“It is not the critic who counts.
Not the man who points out how the strong man stumbles, or where the doer of deeds could have done them better.
The credit belongs to the man who is actually in the arena.
Whose face is marred by dust and sweat and blood.
Who strives valiantly.
Who comes short again and again, because there is no effort without error and shortcoming, but who does actually strive to do the deeds.
Who knows great enthusiasms, the great devotions.
Who spends himself in a worthy cause.
Who at the best knows in the end the triumph of high achievement, and who at the worst knows, if he fails, at least he fails while daring greatly.
So that his place shall never be with those cold and timid souls who neither know victory nor defeat.”
(Theodore Roosevelt at the Sorbonne in Paris, April 23, 1910.)
“Critics are like the eunuchs in a harem. They know how it’s done, they see it done every day. They just can’t do it themselves.”

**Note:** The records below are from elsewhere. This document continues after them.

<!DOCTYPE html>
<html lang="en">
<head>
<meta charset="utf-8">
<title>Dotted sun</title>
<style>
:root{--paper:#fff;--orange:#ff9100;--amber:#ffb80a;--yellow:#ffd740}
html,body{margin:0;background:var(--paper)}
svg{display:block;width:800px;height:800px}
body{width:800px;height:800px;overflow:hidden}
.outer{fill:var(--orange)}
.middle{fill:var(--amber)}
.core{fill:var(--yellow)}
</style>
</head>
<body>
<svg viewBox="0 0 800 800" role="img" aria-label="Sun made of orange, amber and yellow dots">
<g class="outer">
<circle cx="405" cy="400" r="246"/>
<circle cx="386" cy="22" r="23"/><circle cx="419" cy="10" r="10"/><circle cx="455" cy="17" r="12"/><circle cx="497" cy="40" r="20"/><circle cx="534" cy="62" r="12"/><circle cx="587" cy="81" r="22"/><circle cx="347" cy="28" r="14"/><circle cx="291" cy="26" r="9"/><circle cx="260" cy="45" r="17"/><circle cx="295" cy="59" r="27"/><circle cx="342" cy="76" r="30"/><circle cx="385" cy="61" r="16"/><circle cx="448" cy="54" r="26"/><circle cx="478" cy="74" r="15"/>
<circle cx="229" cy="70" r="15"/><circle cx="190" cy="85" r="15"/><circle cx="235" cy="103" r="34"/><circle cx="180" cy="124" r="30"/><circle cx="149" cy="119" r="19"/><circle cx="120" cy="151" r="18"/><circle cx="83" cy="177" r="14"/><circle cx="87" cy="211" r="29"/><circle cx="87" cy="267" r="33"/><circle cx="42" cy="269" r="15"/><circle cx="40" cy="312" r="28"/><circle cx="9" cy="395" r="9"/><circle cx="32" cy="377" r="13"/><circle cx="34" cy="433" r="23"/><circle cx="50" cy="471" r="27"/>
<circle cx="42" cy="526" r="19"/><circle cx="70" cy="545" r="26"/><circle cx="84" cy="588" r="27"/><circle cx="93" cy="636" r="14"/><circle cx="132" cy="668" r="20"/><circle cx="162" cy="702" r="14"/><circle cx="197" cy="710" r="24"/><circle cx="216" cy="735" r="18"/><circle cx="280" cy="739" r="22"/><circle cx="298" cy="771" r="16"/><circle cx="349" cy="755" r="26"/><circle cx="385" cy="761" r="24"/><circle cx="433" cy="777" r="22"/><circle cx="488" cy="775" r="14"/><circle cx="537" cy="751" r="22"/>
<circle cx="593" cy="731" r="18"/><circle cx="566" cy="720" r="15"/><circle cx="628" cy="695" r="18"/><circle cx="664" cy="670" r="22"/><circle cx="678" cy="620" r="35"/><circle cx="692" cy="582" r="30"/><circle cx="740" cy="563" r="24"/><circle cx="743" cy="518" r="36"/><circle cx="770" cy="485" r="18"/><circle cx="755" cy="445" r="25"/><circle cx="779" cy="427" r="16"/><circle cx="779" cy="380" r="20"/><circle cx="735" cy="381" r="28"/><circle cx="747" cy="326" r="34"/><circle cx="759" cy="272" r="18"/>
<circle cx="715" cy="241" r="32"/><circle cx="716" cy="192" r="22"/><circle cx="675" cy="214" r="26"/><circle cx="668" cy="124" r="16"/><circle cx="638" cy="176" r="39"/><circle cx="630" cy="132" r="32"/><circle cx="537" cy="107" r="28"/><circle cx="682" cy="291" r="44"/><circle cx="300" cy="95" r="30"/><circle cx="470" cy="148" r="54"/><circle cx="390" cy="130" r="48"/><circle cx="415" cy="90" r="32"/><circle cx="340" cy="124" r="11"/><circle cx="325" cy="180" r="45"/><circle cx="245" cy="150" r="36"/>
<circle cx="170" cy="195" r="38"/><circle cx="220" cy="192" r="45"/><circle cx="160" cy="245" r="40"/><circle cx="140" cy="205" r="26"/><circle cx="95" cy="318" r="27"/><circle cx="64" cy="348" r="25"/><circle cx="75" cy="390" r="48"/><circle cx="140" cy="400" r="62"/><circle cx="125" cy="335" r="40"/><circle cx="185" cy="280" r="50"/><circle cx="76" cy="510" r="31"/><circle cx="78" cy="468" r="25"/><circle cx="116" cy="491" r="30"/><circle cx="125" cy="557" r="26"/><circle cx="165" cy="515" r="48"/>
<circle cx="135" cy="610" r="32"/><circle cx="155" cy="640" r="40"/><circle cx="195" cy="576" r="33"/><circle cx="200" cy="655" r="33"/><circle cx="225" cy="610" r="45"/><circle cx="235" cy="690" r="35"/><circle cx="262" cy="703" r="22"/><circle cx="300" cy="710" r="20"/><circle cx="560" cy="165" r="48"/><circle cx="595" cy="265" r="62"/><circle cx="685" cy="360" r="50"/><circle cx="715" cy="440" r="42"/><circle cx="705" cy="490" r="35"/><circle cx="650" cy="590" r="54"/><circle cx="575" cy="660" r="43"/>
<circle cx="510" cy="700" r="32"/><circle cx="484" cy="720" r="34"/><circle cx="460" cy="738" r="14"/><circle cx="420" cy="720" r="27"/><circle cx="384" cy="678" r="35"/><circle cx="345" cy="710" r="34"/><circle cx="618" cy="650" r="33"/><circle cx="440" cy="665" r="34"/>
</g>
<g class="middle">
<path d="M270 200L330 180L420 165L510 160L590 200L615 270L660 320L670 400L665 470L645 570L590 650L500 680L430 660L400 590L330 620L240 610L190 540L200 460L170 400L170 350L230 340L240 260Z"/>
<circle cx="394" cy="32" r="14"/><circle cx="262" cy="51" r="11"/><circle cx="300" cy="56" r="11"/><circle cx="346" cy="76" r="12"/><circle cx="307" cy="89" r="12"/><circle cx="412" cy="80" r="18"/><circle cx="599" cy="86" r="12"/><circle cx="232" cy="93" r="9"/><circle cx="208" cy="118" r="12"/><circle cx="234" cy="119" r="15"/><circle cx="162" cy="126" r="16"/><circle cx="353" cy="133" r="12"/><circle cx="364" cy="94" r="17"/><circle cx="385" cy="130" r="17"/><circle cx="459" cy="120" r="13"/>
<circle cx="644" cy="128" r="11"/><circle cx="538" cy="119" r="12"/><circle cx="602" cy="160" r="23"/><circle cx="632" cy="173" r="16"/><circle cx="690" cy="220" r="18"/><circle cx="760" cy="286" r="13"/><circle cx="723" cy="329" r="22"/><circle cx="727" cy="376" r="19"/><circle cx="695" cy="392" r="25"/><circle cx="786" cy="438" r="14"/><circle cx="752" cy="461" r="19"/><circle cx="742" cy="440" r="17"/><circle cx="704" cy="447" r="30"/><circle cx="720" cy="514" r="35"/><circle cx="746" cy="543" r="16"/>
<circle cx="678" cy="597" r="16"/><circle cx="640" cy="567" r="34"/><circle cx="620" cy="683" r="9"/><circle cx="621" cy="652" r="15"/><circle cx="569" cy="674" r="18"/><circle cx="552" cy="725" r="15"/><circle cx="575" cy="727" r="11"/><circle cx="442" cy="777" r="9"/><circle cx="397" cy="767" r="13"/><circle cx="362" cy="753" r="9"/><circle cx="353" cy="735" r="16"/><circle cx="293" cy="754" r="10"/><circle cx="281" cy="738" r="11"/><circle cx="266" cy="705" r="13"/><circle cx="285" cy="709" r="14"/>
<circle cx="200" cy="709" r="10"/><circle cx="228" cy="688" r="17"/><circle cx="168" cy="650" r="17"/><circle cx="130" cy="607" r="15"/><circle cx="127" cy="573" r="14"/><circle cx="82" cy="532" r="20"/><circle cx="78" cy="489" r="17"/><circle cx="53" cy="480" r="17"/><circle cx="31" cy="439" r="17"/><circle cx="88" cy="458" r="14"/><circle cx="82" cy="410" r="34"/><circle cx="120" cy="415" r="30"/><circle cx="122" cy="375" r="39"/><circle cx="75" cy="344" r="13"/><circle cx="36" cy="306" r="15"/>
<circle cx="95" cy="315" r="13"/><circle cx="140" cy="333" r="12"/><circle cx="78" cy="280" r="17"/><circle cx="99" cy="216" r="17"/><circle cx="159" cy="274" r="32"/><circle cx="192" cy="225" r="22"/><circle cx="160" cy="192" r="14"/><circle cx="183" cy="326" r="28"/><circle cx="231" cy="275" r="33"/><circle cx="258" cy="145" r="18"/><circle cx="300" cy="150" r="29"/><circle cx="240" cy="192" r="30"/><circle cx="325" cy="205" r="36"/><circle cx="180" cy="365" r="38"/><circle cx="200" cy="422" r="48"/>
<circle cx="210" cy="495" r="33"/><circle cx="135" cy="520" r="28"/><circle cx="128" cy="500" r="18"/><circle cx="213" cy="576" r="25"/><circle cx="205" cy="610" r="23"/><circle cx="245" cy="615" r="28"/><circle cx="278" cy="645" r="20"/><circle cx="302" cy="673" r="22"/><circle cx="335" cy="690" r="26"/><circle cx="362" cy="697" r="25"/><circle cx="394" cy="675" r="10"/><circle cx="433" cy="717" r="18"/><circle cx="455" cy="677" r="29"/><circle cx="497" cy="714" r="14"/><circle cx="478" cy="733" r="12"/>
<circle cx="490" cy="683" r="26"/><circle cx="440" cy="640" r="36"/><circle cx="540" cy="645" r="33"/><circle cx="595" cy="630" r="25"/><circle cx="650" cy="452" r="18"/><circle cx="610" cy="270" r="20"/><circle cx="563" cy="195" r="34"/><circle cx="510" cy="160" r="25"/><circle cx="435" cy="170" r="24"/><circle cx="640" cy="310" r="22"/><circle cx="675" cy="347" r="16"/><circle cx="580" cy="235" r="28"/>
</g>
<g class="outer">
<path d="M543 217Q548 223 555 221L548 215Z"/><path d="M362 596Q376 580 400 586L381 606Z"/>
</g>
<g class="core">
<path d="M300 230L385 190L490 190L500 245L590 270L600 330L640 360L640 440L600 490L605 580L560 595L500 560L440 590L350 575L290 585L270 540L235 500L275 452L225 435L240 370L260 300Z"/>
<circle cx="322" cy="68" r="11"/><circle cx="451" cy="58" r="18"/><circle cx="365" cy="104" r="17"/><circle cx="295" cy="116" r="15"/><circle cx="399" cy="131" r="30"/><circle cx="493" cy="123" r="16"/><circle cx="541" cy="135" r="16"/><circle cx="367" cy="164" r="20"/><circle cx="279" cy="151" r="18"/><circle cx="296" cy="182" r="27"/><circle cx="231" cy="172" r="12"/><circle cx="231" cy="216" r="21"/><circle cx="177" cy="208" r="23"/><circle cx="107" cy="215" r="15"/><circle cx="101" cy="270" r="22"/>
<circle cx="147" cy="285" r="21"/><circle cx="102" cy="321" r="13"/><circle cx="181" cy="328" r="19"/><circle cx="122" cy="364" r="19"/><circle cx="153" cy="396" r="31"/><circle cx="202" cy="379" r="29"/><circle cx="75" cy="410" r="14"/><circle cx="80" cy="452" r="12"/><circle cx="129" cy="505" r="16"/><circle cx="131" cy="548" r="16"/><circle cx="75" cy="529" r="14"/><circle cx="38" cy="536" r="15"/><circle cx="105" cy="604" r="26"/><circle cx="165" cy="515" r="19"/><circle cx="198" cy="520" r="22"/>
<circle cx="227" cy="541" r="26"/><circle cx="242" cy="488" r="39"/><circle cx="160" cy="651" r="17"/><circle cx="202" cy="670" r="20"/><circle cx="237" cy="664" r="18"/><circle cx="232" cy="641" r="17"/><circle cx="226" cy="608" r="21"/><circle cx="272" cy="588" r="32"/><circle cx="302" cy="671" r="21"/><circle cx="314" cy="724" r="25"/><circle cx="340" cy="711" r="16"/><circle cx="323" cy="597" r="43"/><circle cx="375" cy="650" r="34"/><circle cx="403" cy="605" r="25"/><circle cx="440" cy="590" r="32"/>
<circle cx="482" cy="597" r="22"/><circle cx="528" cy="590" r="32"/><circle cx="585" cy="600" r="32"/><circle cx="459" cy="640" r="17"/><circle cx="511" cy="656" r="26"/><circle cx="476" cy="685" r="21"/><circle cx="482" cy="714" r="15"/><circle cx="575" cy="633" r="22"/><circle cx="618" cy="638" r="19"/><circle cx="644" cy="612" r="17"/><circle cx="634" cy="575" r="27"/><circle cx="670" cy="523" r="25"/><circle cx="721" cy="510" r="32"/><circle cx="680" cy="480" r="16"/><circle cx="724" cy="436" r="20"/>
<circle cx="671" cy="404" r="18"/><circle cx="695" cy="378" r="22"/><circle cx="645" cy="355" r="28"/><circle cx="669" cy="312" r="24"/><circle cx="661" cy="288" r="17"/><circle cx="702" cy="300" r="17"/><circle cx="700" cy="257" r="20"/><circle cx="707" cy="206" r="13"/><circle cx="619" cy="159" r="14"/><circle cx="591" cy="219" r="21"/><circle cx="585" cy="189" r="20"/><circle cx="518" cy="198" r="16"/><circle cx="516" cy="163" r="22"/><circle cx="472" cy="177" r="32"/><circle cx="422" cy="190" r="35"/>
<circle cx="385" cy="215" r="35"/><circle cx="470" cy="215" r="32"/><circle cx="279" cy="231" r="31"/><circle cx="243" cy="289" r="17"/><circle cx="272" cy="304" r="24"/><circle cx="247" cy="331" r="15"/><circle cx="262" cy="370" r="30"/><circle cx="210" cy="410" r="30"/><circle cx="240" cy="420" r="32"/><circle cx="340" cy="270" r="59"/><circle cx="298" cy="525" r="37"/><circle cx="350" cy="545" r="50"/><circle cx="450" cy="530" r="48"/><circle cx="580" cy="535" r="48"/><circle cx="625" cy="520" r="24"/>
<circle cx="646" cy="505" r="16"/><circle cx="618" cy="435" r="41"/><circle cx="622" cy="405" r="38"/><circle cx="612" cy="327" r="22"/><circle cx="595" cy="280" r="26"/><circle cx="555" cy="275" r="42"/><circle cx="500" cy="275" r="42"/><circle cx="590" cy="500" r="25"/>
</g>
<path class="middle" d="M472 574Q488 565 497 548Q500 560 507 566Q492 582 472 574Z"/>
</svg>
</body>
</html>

“By the way, what have you done that’s so great? Do you create anything, or just criticize others work and belittle their motivations?”